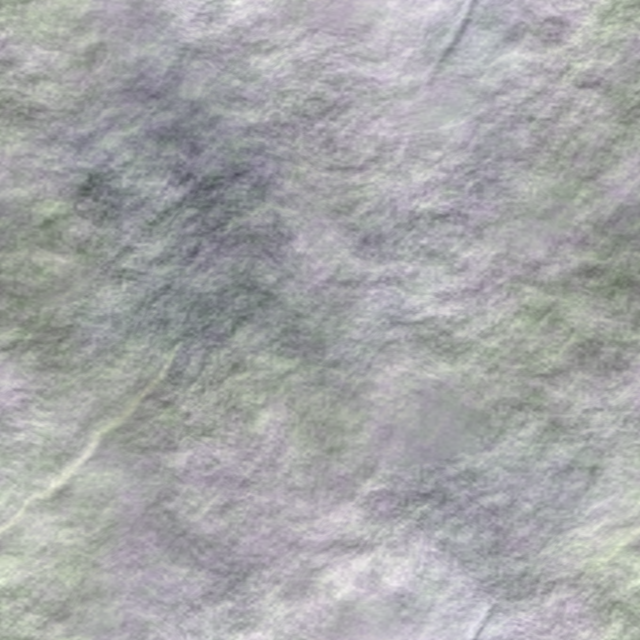
Give the GLSL for this texture, as a three.js fragment shader.

```glsl
// Weathered pale stone: lavender, green and blue-grey stains over a rough, lit surface.
// Wrapping value noise gives stains, relief and grain; a vein and a crease run along
// lines of whole-number slope, so that everything tiles.
varying vec2 vUv;

const float TAU = 6.28319;

float hash(vec2 p) {
  return fract(sin(dot(p, vec2(127.1, 311.7))) * 43758.5453);
}

// Value noise that repeats after period cells
float noise(vec2 uv, vec2 period, float seed) {
  vec2 p = uv * period;
  vec2 i = floor(p);
  vec2 f = p - i;
  f = f * f * (3.0 - 2.0 * f);
  vec2 a = mod(i, period) + seed;
  vec2 b = mod(i + 1.0, period) + seed;
  return mix(mix(hash(a), hash(vec2(b.x, a.y)), f.x),
             mix(hash(vec2(a.x, b.y)), hash(b), f.x), f.y);
}

// Four octaves, each of doubled period
float fbm(vec2 uv, vec2 period, float seed) {
  float sum = 0.0;
  float amplitude = 0.533;
  for (int i = 0; i < 4; i++) {
    sum += amplitude * noise(uv, period, seed);
    amplitude *= 0.5;
    period *= 2.0;
    seed += 7.3;
  }
  return sum;
}

// Signed distance to the nearest whole number
float wrap(float x) {
  return fract(x + 0.5) - 0.5;
}

float line(float d, float width) {
  return exp(-d * d / (width * width));
}

// Surface height: flat flakes mixed with diagonal streaks
float relief(vec2 uv) {
  return 0.65 * fbm(uv, vec2(24.0, 42.0), 3.1)
       + 0.35 * fbm(vec2(uv.x, uv.y - uv.x), vec2(16.0, 30.0), 11.7);
}

void main() {
  vec2 uv = vUv;
  vec2 warp = vec2(fbm(uv, vec2(5.0), 21.3), fbm(uv, vec2(5.0), 34.9)) - 0.5;
  vec2 p = uv + 0.09 * warp;

  // Broad stains: pale near the top and bottom, blue in a band, green between
  float broad = fbm(p, vec2(3.0, 4.0), 45.2) - 0.5;
  float pale = cos(TAU * (p.y - 0.02));
  float band = cos(TAU * (p.x - 0.6 - 0.1 * sin(TAU * p.y)));
  float blue = smoothstep(0.4, 0.78, fbm(p, vec2(4.0), 52.6) + 0.16 * band);
  float green = smoothstep(0.42, 0.72, fbm(p, vec2(4.0, 5.0), 63.4) - 0.09 * pale - 0.06 * band);

  // Faint round blotches with one clear rim and a smoother surface
  float blotch = 0.0;
  for (int i = 0; i < 6; i++) {
    vec2 id = vec2(float(i), 8.0);
    vec2 d = uv - vec2(hash(id), hash(id + 4.7));
    d = fract(d + 0.5) - 0.5;
    float radius = 0.06 + 0.05 * hash(id + 9.2);
    float r = length(d * vec2(0.85, 1.1)) / radius;
    float side = smoothstep(-0.3, 0.9, dot(d / radius, vec2(0.6, -0.8)));
    blotch = max(blotch, (1.0 - smoothstep(0.96, 1.03, r)) * side);
  }

  // Rough surface, lit from the upper left
  float height = relief(p);
  float lit = height - relief(p + vec2(-0.003, 0.006));
  float mottle = fbm(p, vec2(13.0, 20.0), 71.8) - 0.5;
  float grain = noise(uv, vec2(170.0, 220.0), 82.5) - 0.5;
  float rough = (0.7 + 0.6 * noise(p, vec2(6.0), 93.1)) * (1.0 - 0.5 * blotch);

  float tone = 0.682 + 0.3 * broad + 0.03 * pale - 0.075 * blue - 0.025 * green;
  tone += rough * (0.42 * lit + 0.26 * mottle + 0.2 * (height - 0.5) + 0.1 * grain);
  tone -= 0.015 * blotch;

  // Pale diagonal vein, broken along its length
  float veinPath = wrap(p.y - p.x - 0.17) * 0.707;
  float veinMask = smoothstep(0.1, 0.8, cos(TAU * (p.x - 0.1)))
                 * smoothstep(0.3, 0.6, noise(p, vec2(16.0), 14.6));
  float vein = line(veinPath, 0.007) * veinMask;
  tone += 0.1 * vein - 0.05 * line(veinPath + 0.015, 0.009) * veinMask;

  // Steep dark crease with a light flank
  float creasePath = wrap(2.0 * p.x - p.y - 1.47) * 0.447;
  float creaseMask = smoothstep(0.1, 0.9, cos(TAU * (p.y - 0.02)))
                   * smoothstep(0.2, 0.65, noise(p, vec2(9.0), 26.4))
                   * step(0.5, fract(p.x));
  tone -= 0.12 * line(creasePath, 0.006) * creaseMask;
  tone += 0.08 * line(creasePath + 0.014, 0.007) * creaseMask;

  // Tints: lavender stone, stains, cream highlights and speckled hues
  vec3 tint = vec3(0.008, -0.006, 0.02);
  tint = mix(tint, vec3(-0.006, 0.016, -0.022), green);
  tint = mix(tint, vec3(-0.022, -0.002, 0.03), 0.8 * blue);
  float cream = smoothstep(0.02, 0.16, lit + 0.4 * mottle) * 0.5 + vein;
  tint += cream * vec3(0.014, 0.012, -0.025);
  tint += (fbm(uv, vec2(30.0, 40.0), 37.7) - 0.5) * vec3(-0.03, 0.05, -0.06);

  gl_FragColor = vec4(clamp(vec3(tone) + tint, 0.0, 1.0), 1.0);
}
```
★ ★ ★ ★
What to produce:
Copy every record exactly, dropping the images.

Response:
Give the GLSL for this texture, as a three.js fragment shader.

```glsl
// Weathered pale stone: lavender, green and blue-grey stains over a rough, lit surface.
// Wrapping value noise gives stains, relief and grain; a vein and a crease run along
// lines of whole-number slope, so that everything tiles.
varying vec2 vUv;

const float TAU = 6.28319;

float hash(vec2 p) {
  return fract(sin(dot(p, vec2(127.1, 311.7))) * 43758.5453);
}

// Value noise that repeats after period cells
float noise(vec2 uv, vec2 period, float seed) {
  vec2 p = uv * period;
  vec2 i = floor(p);
  vec2 f = p - i;
  f = f * f * (3.0 - 2.0 * f);
  vec2 a = mod(i, period) + seed;
  vec2 b = mod(i + 1.0, period) + seed;
  return mix(mix(hash(a), hash(vec2(b.x, a.y)), f.x),
             mix(hash(vec2(a.x, b.y)), hash(b), f.x), f.y);
}

// Four octaves, each of doubled period
float fbm(vec2 uv, vec2 period, float seed) {
  float sum = 0.0;
  float amplitude = 0.533;
  for (int i = 0; i < 4; i++) {
    sum += amplitude * noise(uv, period, seed);
    amplitude *= 0.5;
    period *= 2.0;
    seed += 7.3;
  }
  return sum;
}

// Signed distance to the nearest whole number
float wrap(float x) {
  return fract(x + 0.5) - 0.5;
}

float line(float d, float width) {
  return exp(-d * d / (width * width));
}

// Surface height: flat flakes mixed with diagonal streaks
float relief(vec2 uv) {
  return 0.65 * fbm(uv, vec2(24.0, 42.0), 3.1)
       + 0.35 * fbm(vec2(uv.x, uv.y - uv.x), vec2(16.0, 30.0), 11.7);
}

void main() {
  vec2 uv = vUv;
  vec2 warp = vec2(fbm(uv, vec2(5.0), 21.3), fbm(uv, vec2(5.0), 34.9)) - 0.5;
  vec2 p = uv + 0.09 * warp;

  // Broad stains: pale near the top and bottom, blue in a band, green between
  float broad = fbm(p, vec2(3.0, 4.0), 45.2) - 0.5;
  float pale = cos(TAU * (p.y - 0.02));
  float band = cos(TAU * (p.x - 0.6 - 0.1 * sin(TAU * p.y)));
  float blue = smoothstep(0.4, 0.78, fbm(p, vec2(4.0), 52.6) + 0.16 * band);
  float green = smoothstep(0.42, 0.72, fbm(p, vec2(4.0, 5.0), 63.4) - 0.09 * pale - 0.06 * band);

  // Faint round blotches with one clear rim and a smoother surface
  float blotch = 0.0;
  for (int i = 0; i < 6; i++) {
    vec2 id = vec2(float(i), 8.0);
    vec2 d = uv - vec2(hash(id), hash(id + 4.7));
    d = fract(d + 0.5) - 0.5;
    float radius = 0.06 + 0.05 * hash(id + 9.2);
    float r = length(d * vec2(0.85, 1.1)) / radius;
    float side = smoothstep(-0.3, 0.9, dot(d / radius, vec2(0.6, -0.8)));
    blotch = max(blotch, (1.0 - smoothstep(0.96, 1.03, r)) * side);
  }

  // Rough surface, lit from the upper left
  float height = relief(p);
  float lit = height - relief(p + vec2(-0.003, 0.006));
  float mottle = fbm(p, vec2(13.0, 20.0), 71.8) - 0.5;
  float grain = noise(uv, vec2(170.0, 220.0), 82.5) - 0.5;
  float rough = (0.7 + 0.6 * noise(p, vec2(6.0), 93.1)) * (1.0 - 0.5 * blotch);

  float tone = 0.682 + 0.3 * broad + 0.03 * pale - 0.075 * blue - 0.025 * green;
  tone += rough * (0.42 * lit + 0.26 * mottle + 0.2 * (height - 0.5) + 0.1 * grain);
  tone -= 0.015 * blotch;

  // Pale diagonal vein, broken along its length
  float veinPath = wrap(p.y - p.x - 0.17) * 0.707;
  float veinMask = smoothstep(0.1, 0.8, cos(TAU * (p.x - 0.1)))
                 * smoothstep(0.3, 0.6, noise(p, vec2(16.0), 14.6));
  float vein = line(veinPath, 0.007) * veinMask;
  tone += 0.1 * vein - 0.05 * line(veinPath + 0.015, 0.009) * veinMask;

  // Steep dark crease with a light flank
  float creasePath = wrap(2.0 * p.x - p.y - 1.47) * 0.447;
  float creaseMask = smoothstep(0.1, 0.9, cos(TAU * (p.y - 0.02)))
                   * smoothstep(0.2, 0.65, noise(p, vec2(9.0), 26.4))
                   * step(0.5, fract(p.x));
  tone -= 0.12 * line(creasePath, 0.006) * creaseMask;
  tone += 0.08 * line(creasePath + 0.014, 0.007) * creaseMask;

  // Tints: lavender stone, stains, cream highlights and speckled hues
  vec3 tint = vec3(0.008, -0.006, 0.02);
  tint = mix(tint, vec3(-0.006, 0.016, -0.022), green);
  tint = mix(tint, vec3(-0.022, -0.002, 0.03), 0.8 * blue);
  float cream = smoothstep(0.02, 0.16, lit + 0.4 * mottle) * 0.5 + vein;
  tint += cream * vec3(0.014, 0.012, -0.025);
  tint += (fbm(uv, vec2(30.0, 40.0), 37.7) - 0.5) * vec3(-0.03, 0.05, -0.06);

  gl_FragColor = vec4(clamp(vec3(tone) + tint, 0.0, 1.0), 1.0);
}
```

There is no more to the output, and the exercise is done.